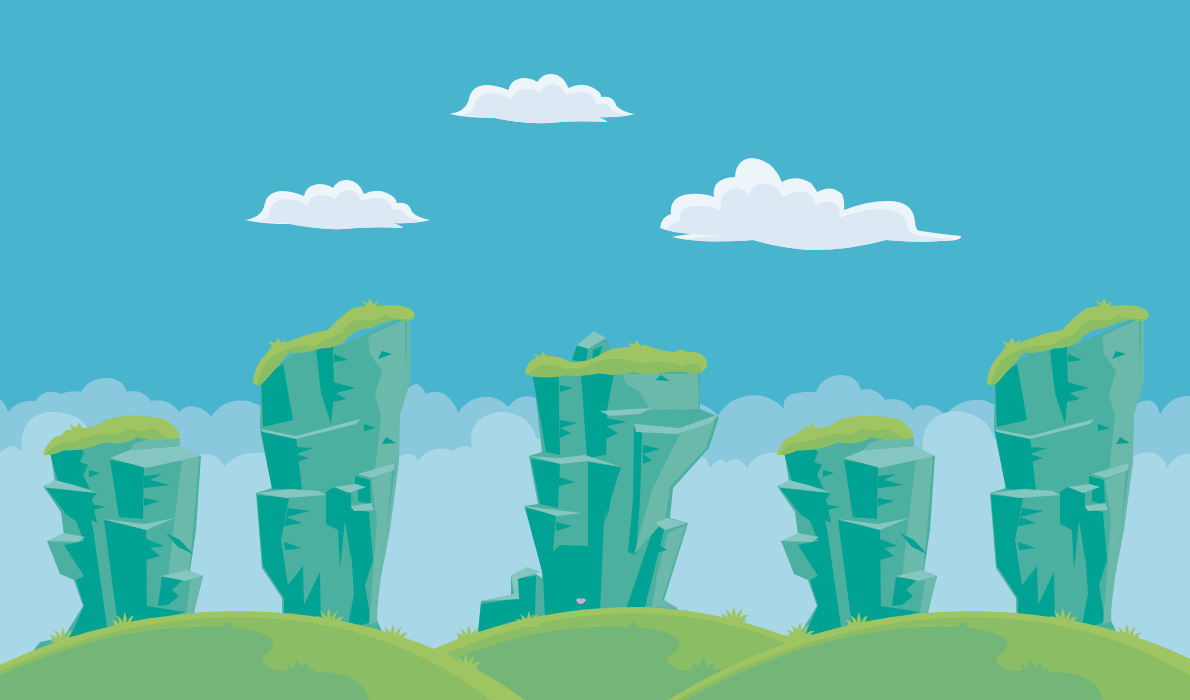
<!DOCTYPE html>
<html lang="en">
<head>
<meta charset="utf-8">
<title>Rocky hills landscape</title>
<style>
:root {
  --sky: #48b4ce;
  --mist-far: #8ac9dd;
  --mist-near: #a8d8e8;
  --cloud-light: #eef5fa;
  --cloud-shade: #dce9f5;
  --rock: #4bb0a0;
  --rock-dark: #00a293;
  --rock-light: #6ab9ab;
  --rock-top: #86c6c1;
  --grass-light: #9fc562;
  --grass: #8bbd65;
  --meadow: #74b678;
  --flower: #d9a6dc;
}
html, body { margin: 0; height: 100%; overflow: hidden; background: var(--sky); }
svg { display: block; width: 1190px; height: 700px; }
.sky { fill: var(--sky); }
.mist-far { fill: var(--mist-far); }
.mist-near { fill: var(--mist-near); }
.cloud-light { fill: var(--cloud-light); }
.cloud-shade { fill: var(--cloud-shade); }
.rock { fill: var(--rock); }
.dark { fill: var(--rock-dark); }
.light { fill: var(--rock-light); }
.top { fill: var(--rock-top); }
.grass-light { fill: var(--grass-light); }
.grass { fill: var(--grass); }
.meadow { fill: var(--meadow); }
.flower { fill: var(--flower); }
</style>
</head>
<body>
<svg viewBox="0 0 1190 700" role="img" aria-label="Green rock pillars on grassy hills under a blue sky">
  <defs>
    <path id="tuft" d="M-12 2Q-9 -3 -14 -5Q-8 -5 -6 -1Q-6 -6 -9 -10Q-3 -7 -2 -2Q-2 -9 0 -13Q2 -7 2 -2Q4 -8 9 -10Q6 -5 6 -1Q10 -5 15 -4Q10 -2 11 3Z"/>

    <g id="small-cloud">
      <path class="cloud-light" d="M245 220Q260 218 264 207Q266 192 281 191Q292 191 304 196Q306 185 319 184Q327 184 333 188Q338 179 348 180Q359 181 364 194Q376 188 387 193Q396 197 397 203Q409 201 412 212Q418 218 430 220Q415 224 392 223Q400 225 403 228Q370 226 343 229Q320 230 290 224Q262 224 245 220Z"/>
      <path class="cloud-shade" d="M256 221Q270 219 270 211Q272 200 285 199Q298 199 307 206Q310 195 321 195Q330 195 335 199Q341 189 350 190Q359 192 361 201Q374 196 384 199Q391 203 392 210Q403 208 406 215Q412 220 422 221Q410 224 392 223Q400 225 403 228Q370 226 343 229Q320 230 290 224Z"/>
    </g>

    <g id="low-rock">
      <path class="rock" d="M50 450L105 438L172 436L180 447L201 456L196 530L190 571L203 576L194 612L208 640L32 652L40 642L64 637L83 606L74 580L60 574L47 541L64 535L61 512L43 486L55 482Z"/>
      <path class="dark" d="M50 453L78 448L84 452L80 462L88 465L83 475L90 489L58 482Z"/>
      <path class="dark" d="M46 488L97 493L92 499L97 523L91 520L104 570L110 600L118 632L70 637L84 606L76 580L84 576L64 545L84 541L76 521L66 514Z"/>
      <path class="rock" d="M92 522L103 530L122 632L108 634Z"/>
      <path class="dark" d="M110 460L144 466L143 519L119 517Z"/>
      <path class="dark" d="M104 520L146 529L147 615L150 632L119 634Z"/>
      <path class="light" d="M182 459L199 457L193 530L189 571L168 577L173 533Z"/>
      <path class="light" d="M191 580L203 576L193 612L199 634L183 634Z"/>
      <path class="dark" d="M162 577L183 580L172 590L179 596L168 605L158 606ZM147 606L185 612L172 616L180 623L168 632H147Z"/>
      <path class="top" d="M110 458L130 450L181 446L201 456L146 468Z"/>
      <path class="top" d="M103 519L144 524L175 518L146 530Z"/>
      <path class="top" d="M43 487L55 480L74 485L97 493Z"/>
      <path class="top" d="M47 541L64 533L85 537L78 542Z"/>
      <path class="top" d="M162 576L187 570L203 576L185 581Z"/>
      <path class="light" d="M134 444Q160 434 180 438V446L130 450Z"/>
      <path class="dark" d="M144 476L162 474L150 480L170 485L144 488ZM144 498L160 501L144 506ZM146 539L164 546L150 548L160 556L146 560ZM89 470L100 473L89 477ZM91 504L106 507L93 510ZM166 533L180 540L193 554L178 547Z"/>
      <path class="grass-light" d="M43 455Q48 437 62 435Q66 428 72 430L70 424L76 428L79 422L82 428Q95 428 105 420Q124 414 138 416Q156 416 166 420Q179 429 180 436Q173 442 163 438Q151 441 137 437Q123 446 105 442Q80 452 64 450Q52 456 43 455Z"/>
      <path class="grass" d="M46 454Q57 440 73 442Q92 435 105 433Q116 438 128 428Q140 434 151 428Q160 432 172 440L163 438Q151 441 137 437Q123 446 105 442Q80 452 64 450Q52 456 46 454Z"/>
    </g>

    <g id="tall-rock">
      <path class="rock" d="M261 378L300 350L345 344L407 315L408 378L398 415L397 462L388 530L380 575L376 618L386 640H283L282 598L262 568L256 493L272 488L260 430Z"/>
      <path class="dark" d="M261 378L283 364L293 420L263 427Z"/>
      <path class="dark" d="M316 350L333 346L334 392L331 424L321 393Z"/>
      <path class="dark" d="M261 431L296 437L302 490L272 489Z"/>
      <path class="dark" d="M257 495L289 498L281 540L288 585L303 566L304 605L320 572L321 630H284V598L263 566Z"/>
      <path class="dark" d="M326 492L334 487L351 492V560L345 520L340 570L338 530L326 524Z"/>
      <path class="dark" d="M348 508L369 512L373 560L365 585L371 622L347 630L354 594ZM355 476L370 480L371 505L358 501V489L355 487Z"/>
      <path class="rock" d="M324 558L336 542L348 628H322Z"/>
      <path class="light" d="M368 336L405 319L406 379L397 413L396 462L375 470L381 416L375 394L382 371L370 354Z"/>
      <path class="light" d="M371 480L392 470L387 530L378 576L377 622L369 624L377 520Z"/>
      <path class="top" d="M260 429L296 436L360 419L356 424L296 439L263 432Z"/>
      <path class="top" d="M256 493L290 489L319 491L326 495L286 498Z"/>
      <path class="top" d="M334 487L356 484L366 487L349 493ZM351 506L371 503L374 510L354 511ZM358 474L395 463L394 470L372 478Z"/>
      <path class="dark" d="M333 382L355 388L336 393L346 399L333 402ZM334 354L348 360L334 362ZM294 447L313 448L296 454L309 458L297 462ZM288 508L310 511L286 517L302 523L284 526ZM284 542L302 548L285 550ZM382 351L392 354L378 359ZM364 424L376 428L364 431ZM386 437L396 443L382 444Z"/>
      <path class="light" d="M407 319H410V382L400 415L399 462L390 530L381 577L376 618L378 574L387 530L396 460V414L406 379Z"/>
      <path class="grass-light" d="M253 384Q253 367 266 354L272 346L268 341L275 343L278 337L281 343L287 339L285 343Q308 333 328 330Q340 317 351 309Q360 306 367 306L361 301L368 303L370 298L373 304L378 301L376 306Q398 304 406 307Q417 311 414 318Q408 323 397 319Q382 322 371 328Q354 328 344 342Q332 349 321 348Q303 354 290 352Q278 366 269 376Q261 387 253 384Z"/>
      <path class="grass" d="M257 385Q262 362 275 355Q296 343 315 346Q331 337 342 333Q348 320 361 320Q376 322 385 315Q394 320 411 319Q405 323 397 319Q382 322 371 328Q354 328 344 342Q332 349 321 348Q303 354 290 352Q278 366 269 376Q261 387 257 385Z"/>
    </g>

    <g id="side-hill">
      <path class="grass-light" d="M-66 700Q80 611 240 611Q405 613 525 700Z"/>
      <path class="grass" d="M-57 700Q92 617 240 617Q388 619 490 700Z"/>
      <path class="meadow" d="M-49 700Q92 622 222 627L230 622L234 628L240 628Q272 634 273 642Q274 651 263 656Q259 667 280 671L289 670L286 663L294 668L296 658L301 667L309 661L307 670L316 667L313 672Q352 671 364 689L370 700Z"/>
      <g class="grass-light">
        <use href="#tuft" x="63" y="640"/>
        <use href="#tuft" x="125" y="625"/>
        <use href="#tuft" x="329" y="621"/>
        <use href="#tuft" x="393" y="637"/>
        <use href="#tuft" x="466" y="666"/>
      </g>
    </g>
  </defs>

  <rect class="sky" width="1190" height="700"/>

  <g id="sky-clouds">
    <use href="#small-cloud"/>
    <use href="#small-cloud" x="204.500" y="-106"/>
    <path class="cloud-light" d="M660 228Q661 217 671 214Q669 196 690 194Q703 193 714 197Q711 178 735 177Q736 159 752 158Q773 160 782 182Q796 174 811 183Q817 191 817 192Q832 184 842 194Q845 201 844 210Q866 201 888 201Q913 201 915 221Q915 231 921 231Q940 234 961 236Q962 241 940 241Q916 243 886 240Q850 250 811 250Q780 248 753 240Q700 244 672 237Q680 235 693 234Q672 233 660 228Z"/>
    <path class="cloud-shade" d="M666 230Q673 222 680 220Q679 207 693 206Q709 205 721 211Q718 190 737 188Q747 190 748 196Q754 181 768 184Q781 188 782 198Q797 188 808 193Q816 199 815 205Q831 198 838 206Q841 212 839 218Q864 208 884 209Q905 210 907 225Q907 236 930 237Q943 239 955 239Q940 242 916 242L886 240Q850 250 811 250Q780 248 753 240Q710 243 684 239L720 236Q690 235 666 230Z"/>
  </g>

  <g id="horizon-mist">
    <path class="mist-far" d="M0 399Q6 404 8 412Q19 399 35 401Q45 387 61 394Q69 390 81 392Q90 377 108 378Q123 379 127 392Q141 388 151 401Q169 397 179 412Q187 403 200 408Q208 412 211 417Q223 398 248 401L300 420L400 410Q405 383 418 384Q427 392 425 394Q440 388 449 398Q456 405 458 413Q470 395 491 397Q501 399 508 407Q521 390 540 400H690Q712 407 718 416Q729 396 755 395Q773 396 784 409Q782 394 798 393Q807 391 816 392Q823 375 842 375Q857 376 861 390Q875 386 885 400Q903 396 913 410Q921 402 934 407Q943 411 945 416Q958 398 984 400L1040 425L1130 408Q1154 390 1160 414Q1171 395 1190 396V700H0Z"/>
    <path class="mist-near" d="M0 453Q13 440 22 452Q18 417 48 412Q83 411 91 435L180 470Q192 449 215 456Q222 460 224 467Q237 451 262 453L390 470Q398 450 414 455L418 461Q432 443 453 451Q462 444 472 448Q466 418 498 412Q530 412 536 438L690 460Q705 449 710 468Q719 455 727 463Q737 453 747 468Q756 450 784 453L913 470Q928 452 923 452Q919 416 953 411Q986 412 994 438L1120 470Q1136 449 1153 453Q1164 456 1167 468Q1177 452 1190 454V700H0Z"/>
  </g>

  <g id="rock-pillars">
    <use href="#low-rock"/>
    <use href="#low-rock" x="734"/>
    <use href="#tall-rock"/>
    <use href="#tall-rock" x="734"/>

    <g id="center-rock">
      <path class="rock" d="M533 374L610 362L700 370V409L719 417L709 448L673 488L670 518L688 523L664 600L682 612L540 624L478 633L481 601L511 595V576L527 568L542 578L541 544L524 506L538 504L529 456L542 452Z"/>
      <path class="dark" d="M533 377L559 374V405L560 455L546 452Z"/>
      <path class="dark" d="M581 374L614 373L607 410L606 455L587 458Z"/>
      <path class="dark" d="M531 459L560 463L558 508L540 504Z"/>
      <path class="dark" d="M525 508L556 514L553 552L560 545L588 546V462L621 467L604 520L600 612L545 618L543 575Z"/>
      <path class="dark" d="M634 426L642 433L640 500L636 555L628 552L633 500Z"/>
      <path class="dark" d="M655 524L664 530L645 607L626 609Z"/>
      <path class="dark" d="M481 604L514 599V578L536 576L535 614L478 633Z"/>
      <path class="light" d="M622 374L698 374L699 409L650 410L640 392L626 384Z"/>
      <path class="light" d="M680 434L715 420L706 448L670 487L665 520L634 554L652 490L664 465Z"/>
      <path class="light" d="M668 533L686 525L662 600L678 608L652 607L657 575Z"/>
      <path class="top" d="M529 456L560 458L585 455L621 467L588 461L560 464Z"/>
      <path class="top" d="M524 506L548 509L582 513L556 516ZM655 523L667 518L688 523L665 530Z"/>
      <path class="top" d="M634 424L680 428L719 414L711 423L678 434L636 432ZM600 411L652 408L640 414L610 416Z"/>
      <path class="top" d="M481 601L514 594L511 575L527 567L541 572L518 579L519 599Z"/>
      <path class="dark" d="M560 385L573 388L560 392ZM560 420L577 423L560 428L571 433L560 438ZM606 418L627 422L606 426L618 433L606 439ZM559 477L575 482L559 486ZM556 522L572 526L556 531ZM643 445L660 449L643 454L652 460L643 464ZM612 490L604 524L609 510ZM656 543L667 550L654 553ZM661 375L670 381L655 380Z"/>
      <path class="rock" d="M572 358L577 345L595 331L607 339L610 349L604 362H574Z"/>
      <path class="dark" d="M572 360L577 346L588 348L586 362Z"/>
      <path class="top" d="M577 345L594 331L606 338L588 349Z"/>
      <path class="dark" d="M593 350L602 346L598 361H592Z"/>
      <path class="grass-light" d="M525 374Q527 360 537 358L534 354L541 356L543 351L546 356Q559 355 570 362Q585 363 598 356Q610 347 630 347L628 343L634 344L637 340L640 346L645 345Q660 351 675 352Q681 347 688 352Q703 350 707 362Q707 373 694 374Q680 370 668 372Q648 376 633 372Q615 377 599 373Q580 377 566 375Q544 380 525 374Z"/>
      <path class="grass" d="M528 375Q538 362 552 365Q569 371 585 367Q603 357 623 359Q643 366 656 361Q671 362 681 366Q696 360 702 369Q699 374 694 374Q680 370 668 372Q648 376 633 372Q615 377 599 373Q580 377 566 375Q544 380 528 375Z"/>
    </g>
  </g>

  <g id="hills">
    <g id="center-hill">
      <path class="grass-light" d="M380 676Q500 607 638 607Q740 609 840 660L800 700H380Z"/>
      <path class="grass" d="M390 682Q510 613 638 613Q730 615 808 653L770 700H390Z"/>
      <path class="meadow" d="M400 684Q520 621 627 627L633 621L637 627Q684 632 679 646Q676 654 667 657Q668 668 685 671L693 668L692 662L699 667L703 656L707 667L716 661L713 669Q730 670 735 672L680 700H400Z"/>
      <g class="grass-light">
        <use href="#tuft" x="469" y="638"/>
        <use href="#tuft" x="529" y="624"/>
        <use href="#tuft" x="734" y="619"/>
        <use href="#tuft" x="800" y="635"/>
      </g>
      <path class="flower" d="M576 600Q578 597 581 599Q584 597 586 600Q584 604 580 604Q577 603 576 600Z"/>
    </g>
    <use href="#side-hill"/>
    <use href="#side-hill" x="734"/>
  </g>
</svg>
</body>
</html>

TASK DETAILS
Identify the lines in the entries above that contain "pillars", then copy them out.

FINISHED TASK
<svg viewBox="0 0 1190 700" role="img" aria-label="Green rock pillars on grassy hills under a blue sky">
  <g id="rock-pillars">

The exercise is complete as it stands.